When students reach high school, dissections can be used as evidence for model building and as empirical evidence to support theories. The chart below outlines the disciplinary core ideas and performance expectations dissection builds toward in high school. Dissection of a small mammal is a hands-on approach for students to gather information on organs and organ systems necessary to develop a model of interacting systems that is also applicable to larger mammals, such as humans. Student-created models may include color-coded diagrams, analogies, physical replicas, and more. The Carolina BioKits® Dissection Series provides the materials and support needed to ensure student success and lessen teacher stress.

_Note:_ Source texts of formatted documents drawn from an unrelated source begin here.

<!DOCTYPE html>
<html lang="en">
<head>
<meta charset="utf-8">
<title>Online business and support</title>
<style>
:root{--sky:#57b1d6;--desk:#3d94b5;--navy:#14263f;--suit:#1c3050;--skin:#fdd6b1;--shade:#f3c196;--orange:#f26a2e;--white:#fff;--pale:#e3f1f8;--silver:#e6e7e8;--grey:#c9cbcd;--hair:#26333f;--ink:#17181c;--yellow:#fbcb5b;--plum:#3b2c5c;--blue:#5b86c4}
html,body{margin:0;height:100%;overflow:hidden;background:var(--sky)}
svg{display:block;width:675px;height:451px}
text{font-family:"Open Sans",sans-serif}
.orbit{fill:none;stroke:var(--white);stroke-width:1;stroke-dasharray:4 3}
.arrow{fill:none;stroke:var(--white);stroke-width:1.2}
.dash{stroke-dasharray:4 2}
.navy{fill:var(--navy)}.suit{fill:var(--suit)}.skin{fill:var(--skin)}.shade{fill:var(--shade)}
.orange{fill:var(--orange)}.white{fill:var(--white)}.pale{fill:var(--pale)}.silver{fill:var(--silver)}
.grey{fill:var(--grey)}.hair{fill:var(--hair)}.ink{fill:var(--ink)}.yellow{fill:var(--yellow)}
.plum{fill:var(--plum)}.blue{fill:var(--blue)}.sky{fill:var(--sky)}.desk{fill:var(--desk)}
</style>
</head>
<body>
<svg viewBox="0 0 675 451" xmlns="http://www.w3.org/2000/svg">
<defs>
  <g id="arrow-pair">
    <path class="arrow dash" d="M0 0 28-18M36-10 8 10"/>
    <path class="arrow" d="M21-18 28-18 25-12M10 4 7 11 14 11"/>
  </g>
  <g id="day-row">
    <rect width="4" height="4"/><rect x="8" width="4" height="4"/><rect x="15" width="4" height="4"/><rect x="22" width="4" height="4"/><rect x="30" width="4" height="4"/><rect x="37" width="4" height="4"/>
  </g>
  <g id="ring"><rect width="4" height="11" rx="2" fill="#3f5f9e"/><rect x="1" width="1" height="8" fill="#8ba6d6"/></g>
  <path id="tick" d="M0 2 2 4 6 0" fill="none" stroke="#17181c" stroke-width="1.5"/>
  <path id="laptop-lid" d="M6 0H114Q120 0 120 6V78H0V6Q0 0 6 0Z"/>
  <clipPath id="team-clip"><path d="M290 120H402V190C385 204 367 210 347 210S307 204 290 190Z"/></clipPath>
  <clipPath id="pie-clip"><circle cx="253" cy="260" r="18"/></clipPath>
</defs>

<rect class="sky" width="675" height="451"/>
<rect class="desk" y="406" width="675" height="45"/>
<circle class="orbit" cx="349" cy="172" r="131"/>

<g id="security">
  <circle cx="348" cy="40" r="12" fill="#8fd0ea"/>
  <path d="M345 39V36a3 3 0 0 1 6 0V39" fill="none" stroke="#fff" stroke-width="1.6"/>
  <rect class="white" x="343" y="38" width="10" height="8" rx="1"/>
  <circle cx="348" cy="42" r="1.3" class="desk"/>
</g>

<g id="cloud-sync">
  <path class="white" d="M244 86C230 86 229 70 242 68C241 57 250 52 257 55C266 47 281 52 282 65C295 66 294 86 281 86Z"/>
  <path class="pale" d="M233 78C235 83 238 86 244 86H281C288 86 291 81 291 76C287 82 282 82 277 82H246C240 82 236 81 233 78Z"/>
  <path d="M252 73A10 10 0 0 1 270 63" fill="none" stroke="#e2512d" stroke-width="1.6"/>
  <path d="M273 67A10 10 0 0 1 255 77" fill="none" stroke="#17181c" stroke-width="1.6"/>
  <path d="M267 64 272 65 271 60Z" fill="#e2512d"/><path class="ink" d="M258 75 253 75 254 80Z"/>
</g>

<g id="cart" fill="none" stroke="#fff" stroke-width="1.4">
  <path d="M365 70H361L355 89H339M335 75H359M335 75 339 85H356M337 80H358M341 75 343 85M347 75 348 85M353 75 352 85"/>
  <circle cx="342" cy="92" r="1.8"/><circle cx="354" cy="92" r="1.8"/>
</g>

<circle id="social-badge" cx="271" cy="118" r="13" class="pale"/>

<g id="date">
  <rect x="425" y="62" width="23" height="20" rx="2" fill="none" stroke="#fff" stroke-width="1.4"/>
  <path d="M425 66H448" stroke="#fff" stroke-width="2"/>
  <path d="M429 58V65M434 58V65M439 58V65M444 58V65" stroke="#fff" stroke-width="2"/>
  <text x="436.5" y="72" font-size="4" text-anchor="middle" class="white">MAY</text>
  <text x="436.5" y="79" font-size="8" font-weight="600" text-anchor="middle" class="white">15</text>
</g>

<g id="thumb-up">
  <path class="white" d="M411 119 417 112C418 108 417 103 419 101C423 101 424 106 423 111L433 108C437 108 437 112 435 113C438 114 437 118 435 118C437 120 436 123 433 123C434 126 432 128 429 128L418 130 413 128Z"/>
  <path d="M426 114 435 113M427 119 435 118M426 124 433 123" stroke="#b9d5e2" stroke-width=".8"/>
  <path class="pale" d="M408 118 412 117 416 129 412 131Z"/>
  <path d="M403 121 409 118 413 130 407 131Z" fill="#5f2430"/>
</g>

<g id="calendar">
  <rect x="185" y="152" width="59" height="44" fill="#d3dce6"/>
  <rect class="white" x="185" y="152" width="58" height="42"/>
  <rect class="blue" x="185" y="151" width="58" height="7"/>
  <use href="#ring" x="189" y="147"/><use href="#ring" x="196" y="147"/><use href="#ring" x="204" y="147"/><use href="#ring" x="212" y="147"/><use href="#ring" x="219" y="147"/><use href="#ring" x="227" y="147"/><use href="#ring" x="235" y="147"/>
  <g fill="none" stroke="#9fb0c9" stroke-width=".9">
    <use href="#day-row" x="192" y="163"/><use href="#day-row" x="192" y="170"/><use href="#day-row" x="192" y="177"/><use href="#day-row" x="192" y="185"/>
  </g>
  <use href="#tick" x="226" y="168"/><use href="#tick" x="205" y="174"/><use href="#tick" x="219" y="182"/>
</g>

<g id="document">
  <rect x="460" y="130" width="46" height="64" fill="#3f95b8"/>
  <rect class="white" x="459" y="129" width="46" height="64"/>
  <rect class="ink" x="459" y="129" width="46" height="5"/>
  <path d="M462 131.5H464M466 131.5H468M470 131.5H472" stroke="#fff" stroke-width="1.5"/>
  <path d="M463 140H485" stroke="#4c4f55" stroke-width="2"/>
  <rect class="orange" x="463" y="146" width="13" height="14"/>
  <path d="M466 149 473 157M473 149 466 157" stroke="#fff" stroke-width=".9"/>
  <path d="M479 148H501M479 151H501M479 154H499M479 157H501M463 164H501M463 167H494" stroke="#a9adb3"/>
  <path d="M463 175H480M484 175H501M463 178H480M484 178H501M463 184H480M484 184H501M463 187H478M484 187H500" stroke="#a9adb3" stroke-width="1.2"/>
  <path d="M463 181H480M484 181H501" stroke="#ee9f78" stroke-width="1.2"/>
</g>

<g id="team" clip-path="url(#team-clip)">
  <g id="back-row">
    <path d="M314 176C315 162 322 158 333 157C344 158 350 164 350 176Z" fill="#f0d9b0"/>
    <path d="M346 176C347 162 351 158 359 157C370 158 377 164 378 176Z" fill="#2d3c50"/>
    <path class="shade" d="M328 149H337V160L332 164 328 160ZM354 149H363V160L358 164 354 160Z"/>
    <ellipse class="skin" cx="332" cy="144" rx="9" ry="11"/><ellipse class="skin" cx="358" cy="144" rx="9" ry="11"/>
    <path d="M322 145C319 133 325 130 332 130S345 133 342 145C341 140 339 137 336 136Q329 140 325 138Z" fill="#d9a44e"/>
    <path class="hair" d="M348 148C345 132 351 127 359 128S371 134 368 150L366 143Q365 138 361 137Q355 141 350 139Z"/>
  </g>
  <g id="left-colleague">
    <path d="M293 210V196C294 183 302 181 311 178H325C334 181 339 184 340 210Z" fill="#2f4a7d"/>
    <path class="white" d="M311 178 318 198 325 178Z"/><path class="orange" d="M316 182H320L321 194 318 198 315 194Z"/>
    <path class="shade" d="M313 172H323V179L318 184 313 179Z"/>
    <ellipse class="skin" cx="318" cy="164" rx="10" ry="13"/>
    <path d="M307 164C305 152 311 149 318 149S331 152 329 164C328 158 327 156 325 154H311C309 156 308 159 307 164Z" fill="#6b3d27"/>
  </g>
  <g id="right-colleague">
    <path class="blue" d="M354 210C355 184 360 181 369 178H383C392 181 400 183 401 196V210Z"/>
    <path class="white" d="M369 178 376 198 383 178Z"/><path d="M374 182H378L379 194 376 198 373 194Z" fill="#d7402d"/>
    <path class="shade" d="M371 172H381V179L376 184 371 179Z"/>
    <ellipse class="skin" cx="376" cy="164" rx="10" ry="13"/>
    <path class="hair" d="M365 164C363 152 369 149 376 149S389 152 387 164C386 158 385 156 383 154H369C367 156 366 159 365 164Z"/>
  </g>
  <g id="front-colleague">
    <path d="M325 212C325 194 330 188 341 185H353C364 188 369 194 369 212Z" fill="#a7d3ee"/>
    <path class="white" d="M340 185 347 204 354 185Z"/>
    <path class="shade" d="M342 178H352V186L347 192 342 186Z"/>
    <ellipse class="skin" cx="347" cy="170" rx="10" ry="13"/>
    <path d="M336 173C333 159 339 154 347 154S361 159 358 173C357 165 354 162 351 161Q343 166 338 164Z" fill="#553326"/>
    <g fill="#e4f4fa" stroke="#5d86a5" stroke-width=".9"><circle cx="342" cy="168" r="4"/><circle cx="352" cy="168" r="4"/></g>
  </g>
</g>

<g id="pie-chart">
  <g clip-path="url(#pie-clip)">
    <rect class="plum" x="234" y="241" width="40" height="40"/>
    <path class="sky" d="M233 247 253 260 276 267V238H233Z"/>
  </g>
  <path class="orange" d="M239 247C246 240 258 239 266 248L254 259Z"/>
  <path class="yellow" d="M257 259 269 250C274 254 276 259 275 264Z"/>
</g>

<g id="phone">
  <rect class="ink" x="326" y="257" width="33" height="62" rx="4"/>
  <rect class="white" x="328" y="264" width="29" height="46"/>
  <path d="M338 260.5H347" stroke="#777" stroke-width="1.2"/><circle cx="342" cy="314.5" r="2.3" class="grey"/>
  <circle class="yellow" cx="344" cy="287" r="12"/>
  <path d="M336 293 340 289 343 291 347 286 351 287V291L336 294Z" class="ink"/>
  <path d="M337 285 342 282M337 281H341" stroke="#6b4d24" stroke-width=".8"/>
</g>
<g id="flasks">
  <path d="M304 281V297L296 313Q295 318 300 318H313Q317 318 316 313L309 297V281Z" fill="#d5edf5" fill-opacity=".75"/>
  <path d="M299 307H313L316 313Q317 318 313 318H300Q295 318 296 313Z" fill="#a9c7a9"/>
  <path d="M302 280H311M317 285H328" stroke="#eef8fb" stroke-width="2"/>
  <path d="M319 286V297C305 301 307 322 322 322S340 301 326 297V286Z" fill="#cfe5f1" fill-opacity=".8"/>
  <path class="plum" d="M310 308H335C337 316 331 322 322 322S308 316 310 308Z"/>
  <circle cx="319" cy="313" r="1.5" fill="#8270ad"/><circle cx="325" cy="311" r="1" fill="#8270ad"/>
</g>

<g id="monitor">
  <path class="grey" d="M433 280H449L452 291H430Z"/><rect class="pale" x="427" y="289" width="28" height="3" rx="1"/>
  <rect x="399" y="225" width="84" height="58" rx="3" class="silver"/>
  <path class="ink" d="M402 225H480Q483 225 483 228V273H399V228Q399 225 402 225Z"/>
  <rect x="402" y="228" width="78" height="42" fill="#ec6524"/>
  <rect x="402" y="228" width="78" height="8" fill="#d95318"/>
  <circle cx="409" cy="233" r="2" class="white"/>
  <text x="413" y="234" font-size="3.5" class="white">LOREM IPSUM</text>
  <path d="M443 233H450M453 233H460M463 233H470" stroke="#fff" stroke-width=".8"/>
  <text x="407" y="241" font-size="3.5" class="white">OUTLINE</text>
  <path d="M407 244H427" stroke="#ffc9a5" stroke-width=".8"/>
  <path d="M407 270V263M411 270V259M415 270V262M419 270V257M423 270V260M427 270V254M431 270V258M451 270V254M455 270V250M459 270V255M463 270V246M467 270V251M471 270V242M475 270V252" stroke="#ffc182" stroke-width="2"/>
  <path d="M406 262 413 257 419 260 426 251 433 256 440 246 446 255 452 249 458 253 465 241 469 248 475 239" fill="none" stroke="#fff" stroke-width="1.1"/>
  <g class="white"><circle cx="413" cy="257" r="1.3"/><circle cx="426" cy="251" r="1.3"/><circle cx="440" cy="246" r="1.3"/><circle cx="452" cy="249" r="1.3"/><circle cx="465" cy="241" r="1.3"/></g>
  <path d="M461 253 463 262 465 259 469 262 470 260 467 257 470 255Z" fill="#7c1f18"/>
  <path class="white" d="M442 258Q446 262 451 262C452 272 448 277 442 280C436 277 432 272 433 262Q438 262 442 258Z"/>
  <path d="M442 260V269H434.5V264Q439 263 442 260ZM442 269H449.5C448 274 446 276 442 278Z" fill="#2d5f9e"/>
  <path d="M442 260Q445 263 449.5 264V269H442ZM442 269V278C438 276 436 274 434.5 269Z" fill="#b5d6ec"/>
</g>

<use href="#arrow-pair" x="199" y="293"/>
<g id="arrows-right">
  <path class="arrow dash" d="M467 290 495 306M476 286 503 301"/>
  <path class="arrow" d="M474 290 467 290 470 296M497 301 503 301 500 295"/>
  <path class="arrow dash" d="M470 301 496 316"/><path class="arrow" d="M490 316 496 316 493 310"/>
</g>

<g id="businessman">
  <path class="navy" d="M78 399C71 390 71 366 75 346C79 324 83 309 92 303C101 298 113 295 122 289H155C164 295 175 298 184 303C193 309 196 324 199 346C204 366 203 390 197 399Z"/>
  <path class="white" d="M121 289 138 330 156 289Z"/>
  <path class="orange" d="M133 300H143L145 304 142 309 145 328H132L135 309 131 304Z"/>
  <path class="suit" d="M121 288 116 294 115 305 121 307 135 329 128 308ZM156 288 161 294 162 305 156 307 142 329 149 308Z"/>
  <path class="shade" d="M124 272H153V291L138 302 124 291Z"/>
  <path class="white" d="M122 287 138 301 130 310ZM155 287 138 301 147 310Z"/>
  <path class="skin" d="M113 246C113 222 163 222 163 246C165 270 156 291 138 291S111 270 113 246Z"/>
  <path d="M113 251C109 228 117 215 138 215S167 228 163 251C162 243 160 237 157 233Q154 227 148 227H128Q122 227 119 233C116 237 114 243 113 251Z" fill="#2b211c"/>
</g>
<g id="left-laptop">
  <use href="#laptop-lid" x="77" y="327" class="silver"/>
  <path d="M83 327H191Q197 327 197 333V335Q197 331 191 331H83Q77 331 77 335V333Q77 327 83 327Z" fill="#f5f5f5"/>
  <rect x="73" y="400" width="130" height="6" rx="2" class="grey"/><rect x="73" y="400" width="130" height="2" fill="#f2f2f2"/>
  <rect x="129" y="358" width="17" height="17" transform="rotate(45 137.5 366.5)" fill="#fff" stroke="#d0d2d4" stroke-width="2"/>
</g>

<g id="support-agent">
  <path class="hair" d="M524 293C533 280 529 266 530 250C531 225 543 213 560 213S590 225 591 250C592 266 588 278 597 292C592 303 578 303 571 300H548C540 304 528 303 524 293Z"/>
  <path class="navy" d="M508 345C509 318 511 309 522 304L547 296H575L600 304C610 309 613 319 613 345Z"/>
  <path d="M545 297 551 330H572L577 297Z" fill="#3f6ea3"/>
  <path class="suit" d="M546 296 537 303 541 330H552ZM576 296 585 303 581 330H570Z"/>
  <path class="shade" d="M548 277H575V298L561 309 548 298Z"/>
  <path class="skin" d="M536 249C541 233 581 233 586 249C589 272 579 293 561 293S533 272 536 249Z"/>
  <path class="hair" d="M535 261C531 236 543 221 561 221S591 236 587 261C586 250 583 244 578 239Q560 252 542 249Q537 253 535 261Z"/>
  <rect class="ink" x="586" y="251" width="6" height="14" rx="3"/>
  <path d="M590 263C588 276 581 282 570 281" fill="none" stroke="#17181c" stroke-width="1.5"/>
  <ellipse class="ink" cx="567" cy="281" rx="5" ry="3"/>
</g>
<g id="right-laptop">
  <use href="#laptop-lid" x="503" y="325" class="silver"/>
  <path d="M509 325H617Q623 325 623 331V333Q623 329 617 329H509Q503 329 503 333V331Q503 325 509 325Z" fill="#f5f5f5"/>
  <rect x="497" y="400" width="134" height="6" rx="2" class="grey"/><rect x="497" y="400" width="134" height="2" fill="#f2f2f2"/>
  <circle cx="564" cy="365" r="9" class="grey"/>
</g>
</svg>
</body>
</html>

Our most popular mammalian dissection specimen in high school biology is the preserved fetal pig. Pig dissection allows students to examine tissues, organs, and organ systems and to develop models of the hierarchical organization of these components. In addition, students can relate the structure of organs to their function.
Pigs are also considered “translational research models,” which means they have several similarities with humans. As students explore the external and internal structures, encourage them to draw parallels between pig and human anatomy. For example, the heart and kidneys look and function the same in pigs as they do in humans. These similarities make preserved pigs the perfect specimens to address the NGSS performance expectation about common ancestry and diversity, which notes that similarities among anatomical structures is a line of supporting evidence for common ancestry. As students study each organ system, they continue to gather evidence, supporting common ancestry.
Carolina also offers several comparative anatomy kits that allow students to observe anatomical similarities and differences and infer evolutionary relationships. The Cladograms and Evolution Kit [not yet live—link to 221042 when finished] has students observe the external morphology of several preserved specimens and create a cladogram based on their findings. Then, when comparing the amino acid sequence of the cytochrome c protein from each specimen, they revisit their initial cladogram. Using both lines of empirical evidence, students deduce the phylogenetic order of the specimens. Carolina also offers the Comparative Vertebrate Anatomy Kit and Comparative Circulatory System Kit, which build toward the disciplinary core idea addressing evidence of common ancestry and diversity.
Performing a rat dissection is a cost-effective lab activity that allows students to study the components and systems of a mammalian specimen. Students can compare external and internal anatomy to other mammals, identify organs within a system, and examine the spatial relationships among organ systems. The rat, like the pig, allows teachers to meet the same education objectives but on a smaller scale. The Advanced Rat Dissection BioKit® includes 15 specimens and a comprehensive teacher’s manual and student guide. Like all dissection BioKits®, it is available with or without 15 dissection mats.
Dissections present a myriad of possibilities for exciting students and creating 3-dimensional learning environments in your classroom. To maximize deep student learning, teachers should explicitly integrate all three dimensions. Carolina will continue to offer resources to help you seamlessly integrate disciplinary core ideas, science and engineering practices, and crosscutting concepts.
If you need additional help selecting the right specimen to meet your educational needs, our comprehensive Dissection Buying Guide helps you compare specimens, guides you to choose appropriate dissection and safety supplies, and gives you options for instructional materials. Don’t pass up the opportunity to let your students experience science from a researcher’s perspective.
Let Carolina help you dissect NGSS and 3-dimensional learning!